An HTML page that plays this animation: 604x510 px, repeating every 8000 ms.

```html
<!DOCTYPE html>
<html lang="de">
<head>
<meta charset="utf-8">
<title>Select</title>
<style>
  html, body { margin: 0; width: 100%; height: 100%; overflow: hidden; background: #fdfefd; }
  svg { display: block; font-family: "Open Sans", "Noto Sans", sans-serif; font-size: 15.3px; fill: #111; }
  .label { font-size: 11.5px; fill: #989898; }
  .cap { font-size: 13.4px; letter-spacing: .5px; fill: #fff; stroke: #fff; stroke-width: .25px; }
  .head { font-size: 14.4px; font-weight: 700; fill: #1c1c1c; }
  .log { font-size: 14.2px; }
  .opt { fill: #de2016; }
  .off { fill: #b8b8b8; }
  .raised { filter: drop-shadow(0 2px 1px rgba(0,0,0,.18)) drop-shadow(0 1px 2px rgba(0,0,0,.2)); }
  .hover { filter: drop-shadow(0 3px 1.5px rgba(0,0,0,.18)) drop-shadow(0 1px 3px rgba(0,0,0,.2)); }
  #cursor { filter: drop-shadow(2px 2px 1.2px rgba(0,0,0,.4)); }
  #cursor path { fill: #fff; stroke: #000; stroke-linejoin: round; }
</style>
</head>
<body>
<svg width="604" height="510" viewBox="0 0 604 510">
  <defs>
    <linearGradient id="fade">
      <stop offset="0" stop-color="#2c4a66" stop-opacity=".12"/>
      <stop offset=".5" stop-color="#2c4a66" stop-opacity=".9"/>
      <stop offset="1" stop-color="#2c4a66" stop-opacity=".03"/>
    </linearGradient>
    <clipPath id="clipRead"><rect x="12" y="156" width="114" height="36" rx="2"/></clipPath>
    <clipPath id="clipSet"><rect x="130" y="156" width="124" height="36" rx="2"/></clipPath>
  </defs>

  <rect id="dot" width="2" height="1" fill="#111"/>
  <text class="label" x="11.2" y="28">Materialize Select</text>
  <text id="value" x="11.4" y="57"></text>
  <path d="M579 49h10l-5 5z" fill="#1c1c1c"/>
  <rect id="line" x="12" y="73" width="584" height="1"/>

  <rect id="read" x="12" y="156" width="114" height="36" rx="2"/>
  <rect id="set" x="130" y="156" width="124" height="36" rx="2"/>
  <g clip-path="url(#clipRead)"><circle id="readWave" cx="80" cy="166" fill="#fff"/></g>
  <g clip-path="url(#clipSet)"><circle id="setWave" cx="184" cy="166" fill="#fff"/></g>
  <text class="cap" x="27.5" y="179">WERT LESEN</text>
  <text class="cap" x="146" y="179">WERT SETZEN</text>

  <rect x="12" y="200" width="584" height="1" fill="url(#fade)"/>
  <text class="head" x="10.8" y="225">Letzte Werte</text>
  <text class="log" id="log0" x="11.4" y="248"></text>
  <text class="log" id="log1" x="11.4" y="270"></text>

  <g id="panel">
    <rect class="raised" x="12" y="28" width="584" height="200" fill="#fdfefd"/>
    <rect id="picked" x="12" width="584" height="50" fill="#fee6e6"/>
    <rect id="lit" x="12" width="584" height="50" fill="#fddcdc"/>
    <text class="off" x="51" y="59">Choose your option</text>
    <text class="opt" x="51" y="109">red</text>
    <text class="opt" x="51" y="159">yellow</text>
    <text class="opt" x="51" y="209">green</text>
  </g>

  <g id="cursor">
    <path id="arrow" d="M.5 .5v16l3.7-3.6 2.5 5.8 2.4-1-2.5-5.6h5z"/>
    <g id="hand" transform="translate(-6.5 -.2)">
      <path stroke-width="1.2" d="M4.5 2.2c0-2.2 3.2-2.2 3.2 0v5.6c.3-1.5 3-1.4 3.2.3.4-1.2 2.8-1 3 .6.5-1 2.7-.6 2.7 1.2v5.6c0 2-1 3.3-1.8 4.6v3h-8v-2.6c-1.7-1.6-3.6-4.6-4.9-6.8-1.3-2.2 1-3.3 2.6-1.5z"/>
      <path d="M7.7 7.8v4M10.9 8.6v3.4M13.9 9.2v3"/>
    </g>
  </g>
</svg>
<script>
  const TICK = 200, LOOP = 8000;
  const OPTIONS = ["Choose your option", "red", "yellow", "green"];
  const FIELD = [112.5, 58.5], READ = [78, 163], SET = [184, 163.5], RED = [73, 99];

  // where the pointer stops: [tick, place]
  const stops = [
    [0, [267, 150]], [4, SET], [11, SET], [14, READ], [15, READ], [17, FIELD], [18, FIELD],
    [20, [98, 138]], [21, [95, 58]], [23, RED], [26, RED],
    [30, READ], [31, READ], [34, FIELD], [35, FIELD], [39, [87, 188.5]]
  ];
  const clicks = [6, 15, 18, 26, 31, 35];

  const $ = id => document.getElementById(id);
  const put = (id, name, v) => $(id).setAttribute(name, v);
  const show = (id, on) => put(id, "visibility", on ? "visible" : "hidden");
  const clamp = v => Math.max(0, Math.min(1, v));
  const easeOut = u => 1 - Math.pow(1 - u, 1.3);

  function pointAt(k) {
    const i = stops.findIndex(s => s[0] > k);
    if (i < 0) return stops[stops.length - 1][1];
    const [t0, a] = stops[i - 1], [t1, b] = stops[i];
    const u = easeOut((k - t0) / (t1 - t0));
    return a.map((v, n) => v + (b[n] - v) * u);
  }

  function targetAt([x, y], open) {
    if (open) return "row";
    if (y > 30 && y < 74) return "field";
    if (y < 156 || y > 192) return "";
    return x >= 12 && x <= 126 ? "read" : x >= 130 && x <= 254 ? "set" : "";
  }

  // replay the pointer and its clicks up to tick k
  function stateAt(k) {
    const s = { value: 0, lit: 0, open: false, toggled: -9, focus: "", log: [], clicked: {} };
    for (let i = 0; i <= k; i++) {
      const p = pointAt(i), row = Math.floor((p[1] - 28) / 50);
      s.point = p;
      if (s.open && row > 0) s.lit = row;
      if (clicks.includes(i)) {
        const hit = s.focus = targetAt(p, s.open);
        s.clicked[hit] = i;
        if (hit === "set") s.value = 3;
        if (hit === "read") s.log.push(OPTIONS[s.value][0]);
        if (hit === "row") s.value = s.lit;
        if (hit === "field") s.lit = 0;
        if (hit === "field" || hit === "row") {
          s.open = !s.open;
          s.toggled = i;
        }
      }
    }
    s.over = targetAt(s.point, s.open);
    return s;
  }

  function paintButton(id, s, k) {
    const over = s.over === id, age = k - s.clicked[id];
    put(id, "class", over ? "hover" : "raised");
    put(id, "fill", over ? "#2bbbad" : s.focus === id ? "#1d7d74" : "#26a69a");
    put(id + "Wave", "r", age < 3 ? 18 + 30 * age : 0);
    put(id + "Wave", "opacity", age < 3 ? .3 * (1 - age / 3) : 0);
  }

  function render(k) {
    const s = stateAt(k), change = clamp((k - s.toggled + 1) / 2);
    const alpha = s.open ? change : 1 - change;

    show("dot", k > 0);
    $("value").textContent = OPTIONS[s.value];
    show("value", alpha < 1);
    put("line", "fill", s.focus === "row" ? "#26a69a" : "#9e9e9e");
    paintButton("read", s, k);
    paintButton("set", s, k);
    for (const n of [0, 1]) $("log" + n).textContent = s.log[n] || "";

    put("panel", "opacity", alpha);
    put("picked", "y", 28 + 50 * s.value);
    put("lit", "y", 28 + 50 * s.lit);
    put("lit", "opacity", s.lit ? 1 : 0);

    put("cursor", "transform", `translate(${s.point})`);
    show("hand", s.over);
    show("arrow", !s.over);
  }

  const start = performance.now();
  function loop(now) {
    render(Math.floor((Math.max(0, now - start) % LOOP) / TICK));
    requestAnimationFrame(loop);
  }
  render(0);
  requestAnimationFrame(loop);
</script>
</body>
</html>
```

# # # # # # #

• WORK ORDER
In the entries above, find every line holding the word "transform" and copy it out.

• ANSWER SECTION
    <g id="hand" transform="translate(-6.5 -.2)">
    put("cursor", "transform", `translate(${s.point})`);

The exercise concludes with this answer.